There are 2 ways that I know about validating an SSL certificate:
1 – Generate a root certificate in DER format (somehow tricky)
2 – Copying the SHA1 hash from the browser certificate details (easier)
… and as we are mostly lazy developers we will go for the number 2
DER format into hexa
In this example, we will generate the code to validate https:://api.github.com
In the address bar, to the left of the URL, click on the circled ‘i’ icon for more information.
Click on the ‘>’ icon.
Click on “More Information” button at the bottom of the window.
In the new window titled Page Info – https://api.github.com, click on the “View Certificate” button. In the “Certificate Viewer” window, click on the “Details” tab.
In the “Certificate Hierarchy” top window pane click on “DigiCert High Assurance EV Root CA” so it is highlighted.
Click on the “Export…” button at the bottom of the page.
At the bottom of the page select “X.509 Certificate (DER)” format then click on Save.
Use your favorite program to convert the binary DER format to ASCII. Here is what I do in Ubuntu:
$ xxd -i DigiCertHighAssuranceEVRootCA.crt.der >cacert.h
Edit cacert.h to add PROGMEM and const keywords like in this ESP8266 example
Using a SHA1 hash
Well this one is the most easier and the one I use. Repeating the first steps of the first option, in the first window that you see the certificate information there is the SHA1 hash at the bottom.
So the trick is to simply copy it and for api.github.com is:
Open it in any text editor and replace the “:” for ” ” spaces to paste it in the firgerprint variable declaration:
const char* fingerprint = “5F F1 60 31 09 04 3E F2 90 D2 B0 8A 50 38 04 E8 37 9F BC 76”;
Here you can see an example that is ready to compile and test
And since I’m really lazy to delete this Gutenberg demo of WordPress new editor I will leave the rest here. In resume, in this new editor pressing (+) you can add anything you want in the world. And it would be even cooler if they add a magical (-) button so you can remove the content with the same ease as adding it.
The rest comes from the new editor bells & whistles and it’s not of my writing
Imagine everything that WordPress can do is available to you quickly and in the same place on the interface. No need to figure out HTML tags, classes, or remember complicated shortcode syntax. That’s the spirit behind the inserter—the
(+) button you’ll see around the editor—which allows you to browse all available content blocks and add them into your post. Plugins and themes are able to register their own, opening up all sort of possibilities for rich editing and publishing.
Go give it a try, you may discover things WordPress can already add into your posts that you didn’t know about. Here’s a short list of what you can currently find there:
- Text & Headings
- Images & Videos
- Embeds, like YouTube, Tweets, or other WordPress posts.
- Layout blocks, like Buttons, Hero Images, Separators, etc.
- And Lists like this one of course :)
A huge benefit of blocks is that you can edit them in place and manipulate your content directly.
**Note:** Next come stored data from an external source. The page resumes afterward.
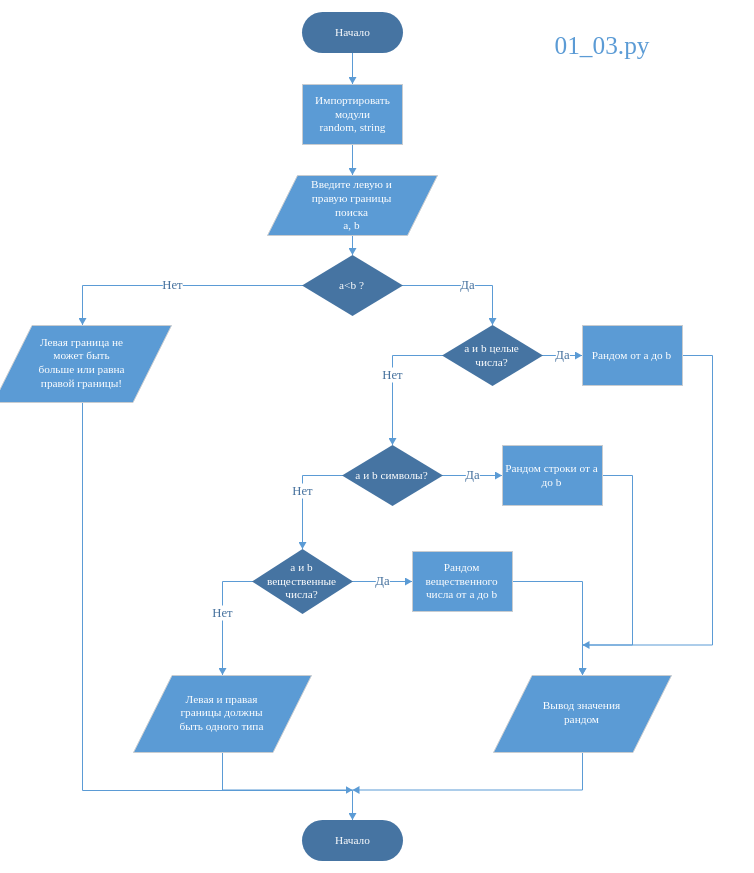
<!DOCTYPE html>
<html lang="ru">
<head>
<meta charset="utf-8">
<title>Блок-схема 01_03.py</title>
<style>
:root {
  --paper: #ffffff;
  --blue: #5b9bd5;
  --blue-dark: #4674a2;
  --edge: #c8ccd0;
  --label: #44709d;
  --node-text: #ffffff;
}
* { box-sizing: border-box; }
html, body { margin: 0; padding: 0; overflow: hidden; background: var(--paper); }
.flowchart {
  position: relative;
  width: 754px;
  height: 873px;
  overflow: hidden;
  background: var(--paper);
  font-family: "Liberation Serif", "Times New Roman", serif;
}
.connectors { position: absolute; left: 0; top: 0; }
.connectors path { fill: none; stroke: var(--blue); stroke-width: 1; }
.connectors marker path { fill: var(--blue); stroke: none; }
h1 {
  position: absolute;
  left: 502px;
  top: 30px;
  width: 200px;
  margin: 0;
  text-align: center;
  font-size: 25.3px;
  line-height: 30px;
  font-weight: 400;
  color: var(--blue);
}
.node {
  position: absolute;
  left: var(--x);
  top: var(--y);
  width: var(--w);
  height: var(--h);
  display: flex;
  align-items: center;
  justify-content: center;
  text-align: center;
  white-space: nowrap;
  font-size: 11.3px;
  line-height: 13.6px;
  color: var(--node-text);
}
.node p { position: relative; margin: 0; }
.node svg { position: absolute; left: 0; top: 0; overflow: visible; }
.node polygon { fill: var(--blue); stroke: var(--edge); stroke-width: 1; }
.terminal { --w: 101px; --h: 41px; border-radius: 21px; background: var(--blue-dark); }
.process { --w: 101px; --h: 61px; background: var(--blue); border: 1px solid var(--edge); }
.decision { --w: 101px; --h: 61px; background: var(--blue-dark); clip-path: polygon(50% 0, 100% 50%, 50% 100%, 0 50%); }
.decision.tall { --h: 65px; }
.data { --w: 179px; --h: 78px; }
.data.small { --w: 171px; --h: 61px; }
.branch {
  position: absolute;
  left: var(--x);
  top: var(--y);
  transform: translate(-50%, -50%);
  background: var(--paper);
  font-size: 12.7px;
  line-height: 15px;
  color: var(--label);
}
</style>
</head>
<body>
<main class="flowchart">
  <h1>01_03.py</h1>

  <svg class="connectors" width="754" height="873" viewBox="0 0 754 873" aria-hidden="true">
    <defs>
      <marker id="arrow" markerUnits="userSpaceOnUse" markerWidth="8" markerHeight="8" refX="7" refY="4" orient="auto">
        <path d="M0 0L7 4L0 8Z"/>
      </marker>
    </defs>
    <g marker-end="url(#arrow)">
      <path marker-end="url(#arrow)" d="M352.5 53V84"/>
      <path marker-end="url(#arrow)" d="M352.5 145V175"/>
      <path marker-end="url(#arrow)" d="M352.5 236V255"/>
      <path marker-end="url(#arrow)" d="M303 285.5H82.5V325"/>
      <path marker-end="url(#arrow)" d="M402 285.5H492.5V325"/>
      <path marker-end="url(#arrow)" d="M542 355.5H582"/>
      <path marker-end="url(#arrow)" d="M443 355.5H392.5V445"/>
      <path marker-end="url(#arrow)" d="M442 475.5H502"/>
      <path marker-end="url(#arrow)" d="M343 475.5H302.5V549"/>
      <path marker-end="url(#arrow)" d="M352 581.5H412"/>
      <path marker-end="url(#arrow)" d="M253 581.5H222.5V675"/>
      <path marker-end="url(#arrow)" d="M683 355.5H712.5V645H582.5V675"/>
      <path d="M603 475.5H632.5V645H582.5"/>
      <path marker-end="url(#arrow)" d="M513 581.5H582.5V675"/>
      <path marker-end="url(#arrow)" d="M82.5 403V790.5H352.5V820"/>
      <path d="M222.5 753V790H352.5"/>
      <path d="M582.5 753V790H352.5"/>
    </g>
  </svg>

  <div class="node terminal" style="--x:302px;--y:12px"><p>Начало</p></div>

  <div class="node process" style="--x:302px;--y:84px"><p>Импортировать<br>модули<br>random, string</p></div>

  <div class="node data small" style="--x:267px;--y:175px">
    <svg width="171" height="61"><polygon points="30.5,0.5 170.5,0.5 140.5,60.5 0.5,60.5"/></svg>
    <p style="left:-1px">Введите левую и<br>правую границы<br>поиска<br>a, b</p>
  </div>

  <div class="node decision" style="--x:302px;--y:255px"><p style="left:-1px">a&lt;b ?</p></div>

  <div class="node data" style="--x:-7px;--y:325px">
    <svg width="179" height="78"><polygon points="39,0.5 178.5,0.5 140,77.5 0.5,77.5"/></svg>
    <p style="left:-1px;top:-1px">Левая граница не<br>может быть<br>больше или равна<br>правой границы!</p>
  </div>

  <div class="node decision" style="--x:442px;--y:325px"><p style="left:-1px">a и b целые<br>числа?</p></div>
  <div class="node process" style="--x:582px;--y:325px"><p style="left:-1px">Рандом от a до b</p></div>

  <div class="node decision" style="--x:342px;--y:445px"><p style="left:-1px">a и b символы?</p></div>
  <div class="node process" style="--x:502px;--y:445px"><p style="left:-1px">Рандом строки от a<br>до b</p></div>

  <div class="node decision tall" style="--x:252px;--y:549px"><p style="left:-1px">a и b<br>вещественные<br>числа?</p></div>
  <div class="node process" style="--x:412px;--y:551px"><p style="left:-1px">Рандом<br>вещественного<br>числа от a до b</p></div>

  <div class="node data" style="--x:133px;--y:675px">
    <svg width="179" height="78"><polygon points="39,0.5 178.5,0.5 140,77.5 0.5,77.5"/></svg>
    <p style="left:-1px;top:-1px">Левая и правая<br>границы должны<br>быть одного типа</p>
  </div>

  <div class="node data" style="--x:493px;--y:675px">
    <svg width="179" height="78"><polygon points="39,0.5 178.5,0.5 140,77.5 0.5,77.5"/></svg>
    <p style="left:-1px;top:-1px">Вывод значения<br>рандом</p>
  </div>

  <div class="node terminal" style="--x:302px;--y:820px"><p>Начало</p></div>

  <span class="branch" style="--x:172.5px;--y:285px">Нет</span>
  <span class="branch" style="--x:467.5px;--y:285px">Да</span>
  <span class="branch" style="--x:562.5px;--y:355px">Да</span>
  <span class="branch" style="--x:392.5px;--y:375px">Нет</span>
  <span class="branch" style="--x:472.5px;--y:475px">Да</span>
  <span class="branch" style="--x:302.5px;--y:491px">Нет</span>
  <span class="branch" style="--x:382.5px;--y:581px">Да</span>
  <span class="branch" style="--x:222.5px;--y:613px">Нет</span>
</main>
</body>
</html>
Instead of having fields for editing things like the source of a quote, or the text of a button, you can directly change the content. Try editing the following quote:
The editor will endeavor to create a new page and post building experience that makes writing rich posts effortless, and has “blocks” to make it easy what today might take shortcodes, custom HTML, or “mystery meat” embed discovery.Matt Mullenweg, 2017
The information corresponding to the source of the quote is a separate text field, similar to captions under images, so the structure of the quote is protected even if you select, modify, or remove the source. It’s always easy to add it back.
Blocks can be anything you need. For instance, you may want to add a subdued quote as part of the composition of your text, or you may prefer to display a giant stylized one. All of these options are available in the inserter.
You can change the amount of columns in your galleries by dragging a slider in the block inspector in the sidebar.
If you combine the new wide and full-wide alignments with galleries, you can create a very media rich layout, very quickly:
Sure, the full-wide image can be pretty big. But sometimes the image is worth it.
The above is a gallery with just two images. It’s an easier way to create visually appealing layouts, without having to deal with floats. You can also easily convert the gallery back to individual images again, by using the block switcher.
Any block can opt into these alignments. The embed block has them also, and is responsive out of the box:
You can build any block you like, static or dynamic, decorative or plain. Here’s a pullquote block:
Code is PoetryThe WordPress community
If you want to learn more about how to build additional blocks, or if you are interested in helping with the project, head over to the GitHub repository.
Thanks for testing Gutenberg!